The result should be a word-for-word retyping of the entries below, free of pictures.

Record set
········

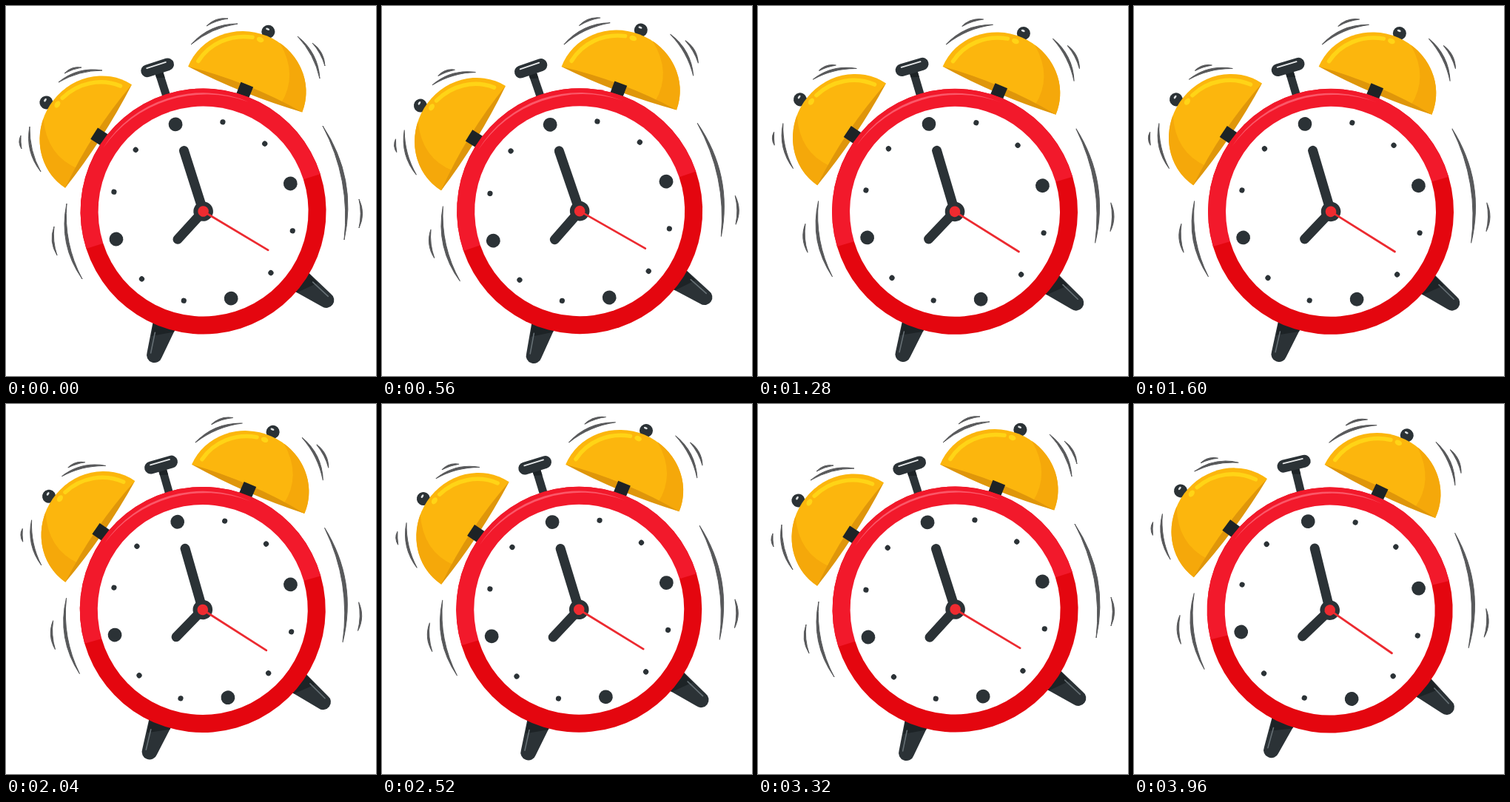
Recreate the animation shown at these times as an HTML page. Size 500 by 500 pixels, loop 4 s.

```html
<!DOCTYPE html>
<html lang="en">
<head>
<meta charset="utf-8">
<title>Ringing alarm clock</title>
<style>
  html, body { margin: 0; width: 100%; height: 100%; overflow: hidden; background: #fff; }
  svg { display: block; width: 100vw; height: 100vh; }
  .dark { fill: #2b3236; }
  .shadow { fill: #1d2326; }
  .hand { stroke: #2b3236; stroke-width: 13; stroke-linecap: round; }
  .shine { fill: none; stroke-linecap: round; }
</style>
</head>
<body>
<svg viewBox="0 0 500 500">
  <defs>
    <g id="bell">
      <rect class="dark" x="-6" y="-84" width="12" height="12"/>
      <circle class="dark" cy="-84" r="9"/>
      <ellipse cx="-2" cy="-87" rx="2.6" ry="1.4" fill="#dfe2e3"/>
      <path d="M-83 0A83 78 0 0 1 83 0Z" fill="#fcb60d"/>
      <path d="M20 -75.7A83 78 0 0 1 83 0H52Q60 -45 20 -75.7Z" fill="#f5a80a"/>
      <path d="M-83 0Q0 -11 83 0Q0 8 -83 0Z" fill="#df960a"/>
      <path class="shine" d="M-73 -12A75 71 0 0 1 -17 -69" stroke="#ffd416" stroke-width="5.5"/>
      <ellipse cx="-6" cy="-70" rx="5" ry="3.5" fill="#ffd416"/>
      <rect class="shadow" x="-9" y="-7" width="18" height="17"/>
    </g>
    <g id="foot">
      <path class="dark" d="M-17 150L-10.5 205A10.5 10.5 0 0 0 10.5 205L18 150Z"/>
      <path class="shadow" d="M-17 150L-15 167L12 182L18 150Z"/>
      <path class="shine" d="M9 176L5.5 204" stroke="#667075" stroke-width="1.6"/>
    </g>
    <g id="side">
      <use href="#foot" transform="rotate(-36.5)"/>
      <use href="#bell" transform="translate(104 -139.8) rotate(39.5)"/>
    </g>
  </defs>
  <g id="scene">
    <g id="marks" fill="#58595b" stroke="#58595b"></g>
    <g transform="translate(266.6 277.5) rotate(-17.7)">
      <use href="#side"/>
      <use href="#side" transform="scale(-1 1)"/>
      <path class="dark" d="M-5.5 -200H5.5V-160H-5.5Z"/>
      <path class="shadow" d="M-5.5 -198H5.5V-188L-5.5 -191Z"/>
      <rect class="dark" x="-23" y="-212.3" width="46" height="17" rx="8.5"/>
      <path class="shine" d="M-14 -207.5H13" stroke="#e8eaeb" stroke-width="1.8"/>
      <circle r="166" fill="#e4060f"/>
      <path d="M-166 0A166 166 0 0 1 166 0Z" fill="#f2192b"/>
      <path d="M-103 -122.6A160 160 0 0 1 103 -122.6A170 170 0 0 0 -103 -122.6Z" fill="#fb5869"/>
      <circle r="142" fill="#fff"/>
      <g id="dots" class="dark"></g>
      <path class="hand" d="M0 0V-86"/>
      <path class="hand" d="M0 0L-44.5 25.5"/>
      <circle class="dark" r="13.3"/>
      <path d="M0 0L67.5 76.5" stroke="#ec2a30" stroke-width="2.8" stroke-linecap="round"/>
      <circle r="7.3" fill="#ef2b30"/>
    </g>
  </g>
</svg>
<script>
const LOOP = 4000, STEP = 40, REST = -17.7;
const byId = id => document.getElementById(id);

// Hour dots, larger at the quarters.
byId('dots').innerHTML = Array.from({ length: 12 }, (_, hour) =>
  `<circle cy="-123.5" r="${hour % 3 ? 3.6 : 9.4}" transform="rotate(${hour * 30})"/>`).join('');

// Tapered crescent bulging outward; ends run clockwise around the clock.
function mark([x1, y1, x2, y2]) {
  const dx = x2 - x1, dy = y2 - y1, length = Math.hypot(dx, dy);
  const curve = bulge => {
    const k = 2 * bulge / length;
    return `Q${(x1 + x2) / 2 + dy * k} ${(y1 + y2) / 2 - dx * k}`;
  };
  const outer = 0.8 + length * 0.1, inner = outer - 1.8 - length * 0.017;
  return `<path d="M${x1} ${y1}${curve(outer)} ${x2} ${y2}${curve(inner)} ${x1} ${y1}Z"/>`;
}
byId('marks').innerHTML = [
  [428, 162, 457, 316], [477, 261, 477, 300],
  [103, 369, 82, 267], [69, 337, 65, 298],
  [47, 224, 32, 163], [21, 193, 20, 175],
  [71, 103, 130, 87], [79, 91, 102, 83],
  [250, 52, 313, 24], [271, 27, 300, 17],
  [394, 41, 424, 98], [414, 50, 431, 81]
].map(mark).join('');

// The tilt drifts between a few poses, with a quick swing that fades to nothing at each.
const poses = [[0, -17.7], [14, -18.9], [24, -16.5], [40, -16.5], [63, -17], [83, -17.7], [99, -13.8]];
const SWING = 1.8, SWING_STEPS = 8;
function tiltAt(step) {
  const next = Math.max(1, poses.findIndex(pose => pose[0] >= step));
  const [from, a] = poses[next - 1], [to, b] = poses[next];
  const u = (step - from) / (to - from);
  const swings = Math.round((to - from) / SWING_STEPS);
  return a + (b - a) * u + SWING * Math.sin(2 * Math.PI * swings * u);
}

function draw(time) {
  const step = Math.floor((time % LOOP) / STEP);
  byId('scene').setAttribute('transform', `rotate(${tiltAt(step) - REST} 250 250)`);
}
const start = performance.now();
function tick() {
  draw(performance.now() - start);
  requestAnimationFrame(tick);
}
tick();
</script>
</body>
</html>
```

········

Solution
Recreate the animation shown at these times as an HTML page. Size 500 by 500 pixels, loop 4 s.

```html
<!DOCTYPE html>
<html lang="en">
<head>
<meta charset="utf-8">
<title>Ringing alarm clock</title>
<style>
  html, body { margin: 0; width: 100%; height: 100%; overflow: hidden; background: #fff; }
  svg { display: block; width: 100vw; height: 100vh; }
  .dark { fill: #2b3236; }
  .shadow { fill: #1d2326; }
  .hand { stroke: #2b3236; stroke-width: 13; stroke-linecap: round; }
  .shine { fill: none; stroke-linecap: round; }
</style>
</head>
<body>
<svg viewBox="0 0 500 500">
  <defs>
    <g id="bell">
      <rect class="dark" x="-6" y="-84" width="12" height="12"/>
      <circle class="dark" cy="-84" r="9"/>
      <ellipse cx="-2" cy="-87" rx="2.6" ry="1.4" fill="#dfe2e3"/>
      <path d="M-83 0A83 78 0 0 1 83 0Z" fill="#fcb60d"/>
      <path d="M20 -75.7A83 78 0 0 1 83 0H52Q60 -45 20 -75.7Z" fill="#f5a80a"/>
      <path d="M-83 0Q0 -11 83 0Q0 8 -83 0Z" fill="#df960a"/>
      <path class="shine" d="M-73 -12A75 71 0 0 1 -17 -69" stroke="#ffd416" stroke-width="5.5"/>
      <ellipse cx="-6" cy="-70" rx="5" ry="3.5" fill="#ffd416"/>
      <rect class="shadow" x="-9" y="-7" width="18" height="17"/>
    </g>
    <g id="foot">
      <path class="dark" d="M-17 150L-10.5 205A10.5 10.5 0 0 0 10.5 205L18 150Z"/>
      <path class="shadow" d="M-17 150L-15 167L12 182L18 150Z"/>
      <path class="shine" d="M9 176L5.5 204" stroke="#667075" stroke-width="1.6"/>
    </g>
    <g id="side">
      <use href="#foot" transform="rotate(-36.5)"/>
      <use href="#bell" transform="translate(104 -139.8) rotate(39.5)"/>
    </g>
  </defs>
  <g id="scene">
    <g id="marks" fill="#58595b" stroke="#58595b"></g>
    <g transform="translate(266.6 277.5) rotate(-17.7)">
      <use href="#side"/>
      <use href="#side" transform="scale(-1 1)"/>
      <path class="dark" d="M-5.5 -200H5.5V-160H-5.5Z"/>
      <path class="shadow" d="M-5.5 -198H5.5V-188L-5.5 -191Z"/>
      <rect class="dark" x="-23" y="-212.3" width="46" height="17" rx="8.5"/>
      <path class="shine" d="M-14 -207.5H13" stroke="#e8eaeb" stroke-width="1.8"/>
      <circle r="166" fill="#e4060f"/>
      <path d="M-166 0A166 166 0 0 1 166 0Z" fill="#f2192b"/>
      <path d="M-103 -122.6A160 160 0 0 1 103 -122.6A170 170 0 0 0 -103 -122.6Z" fill="#fb5869"/>
      <circle r="142" fill="#fff"/>
      <g id="dots" class="dark"></g>
      <path class="hand" d="M0 0V-86"/>
      <path class="hand" d="M0 0L-44.5 25.5"/>
      <circle class="dark" r="13.3"/>
      <path d="M0 0L67.5 76.5" stroke="#ec2a30" stroke-width="2.8" stroke-linecap="round"/>
      <circle r="7.3" fill="#ef2b30"/>
    </g>
  </g>
</svg>
<script>
const LOOP = 4000, STEP = 40, REST = -17.7;
const byId = id => document.getElementById(id);

// Hour dots, larger at the quarters.
byId('dots').innerHTML = Array.from({ length: 12 }, (_, hour) =>
  `<circle cy="-123.5" r="${hour % 3 ? 3.6 : 9.4}" transform="rotate(${hour * 30})"/>`).join('');

// Tapered crescent bulging outward; ends run clockwise around the clock.
function mark([x1, y1, x2, y2]) {
  const dx = x2 - x1, dy = y2 - y1, length = Math.hypot(dx, dy);
  const curve = bulge => {
    const k = 2 * bulge / length;
    return `Q${(x1 + x2) / 2 + dy * k} ${(y1 + y2) / 2 - dx * k}`;
  };
  const outer = 0.8 + length * 0.1, inner = outer - 1.8 - length * 0.017;
  return `<path d="M${x1} ${y1}${curve(outer)} ${x2} ${y2}${curve(inner)} ${x1} ${y1}Z"/>`;
}
byId('marks').innerHTML = [
  [428, 162, 457, 316], [477, 261, 477, 300],
  [103, 369, 82, 267], [69, 337, 65, 298],
  [47, 224, 32, 163], [21, 193, 20, 175],
  [71, 103, 130, 87], [79, 91, 102, 83],
  [250, 52, 313, 24], [271, 27, 300, 17],
  [394, 41, 424, 98], [414, 50, 431, 81]
].map(mark).join('');

// The tilt drifts between a few poses, with a quick swing that fades to nothing at each.
const poses = [[0, -17.7], [14, -18.9], [24, -16.5], [40, -16.5], [63, -17], [83, -17.7], [99, -13.8]];
const SWING = 1.8, SWING_STEPS = 8;
function tiltAt(step) {
  const next = Math.max(1, poses.findIndex(pose => pose[0] >= step));
  const [from, a] = poses[next - 1], [to, b] = poses[next];
  const u = (step - from) / (to - from);
  const swings = Math.round((to - from) / SWING_STEPS);
  return a + (b - a) * u + SWING * Math.sin(2 * Math.PI * swings * u);
}

function draw(time) {
  const step = Math.floor((time % LOOP) / STEP);
  byId('scene').setAttribute('transform', `rotate(${tiltAt(step) - REST} 250 250)`);
}
const start = performance.now();
function tick() {
  draw(performance.now() - start);
  requestAnimationFrame(tick);
}
tick();
</script>
</body>
</html>
```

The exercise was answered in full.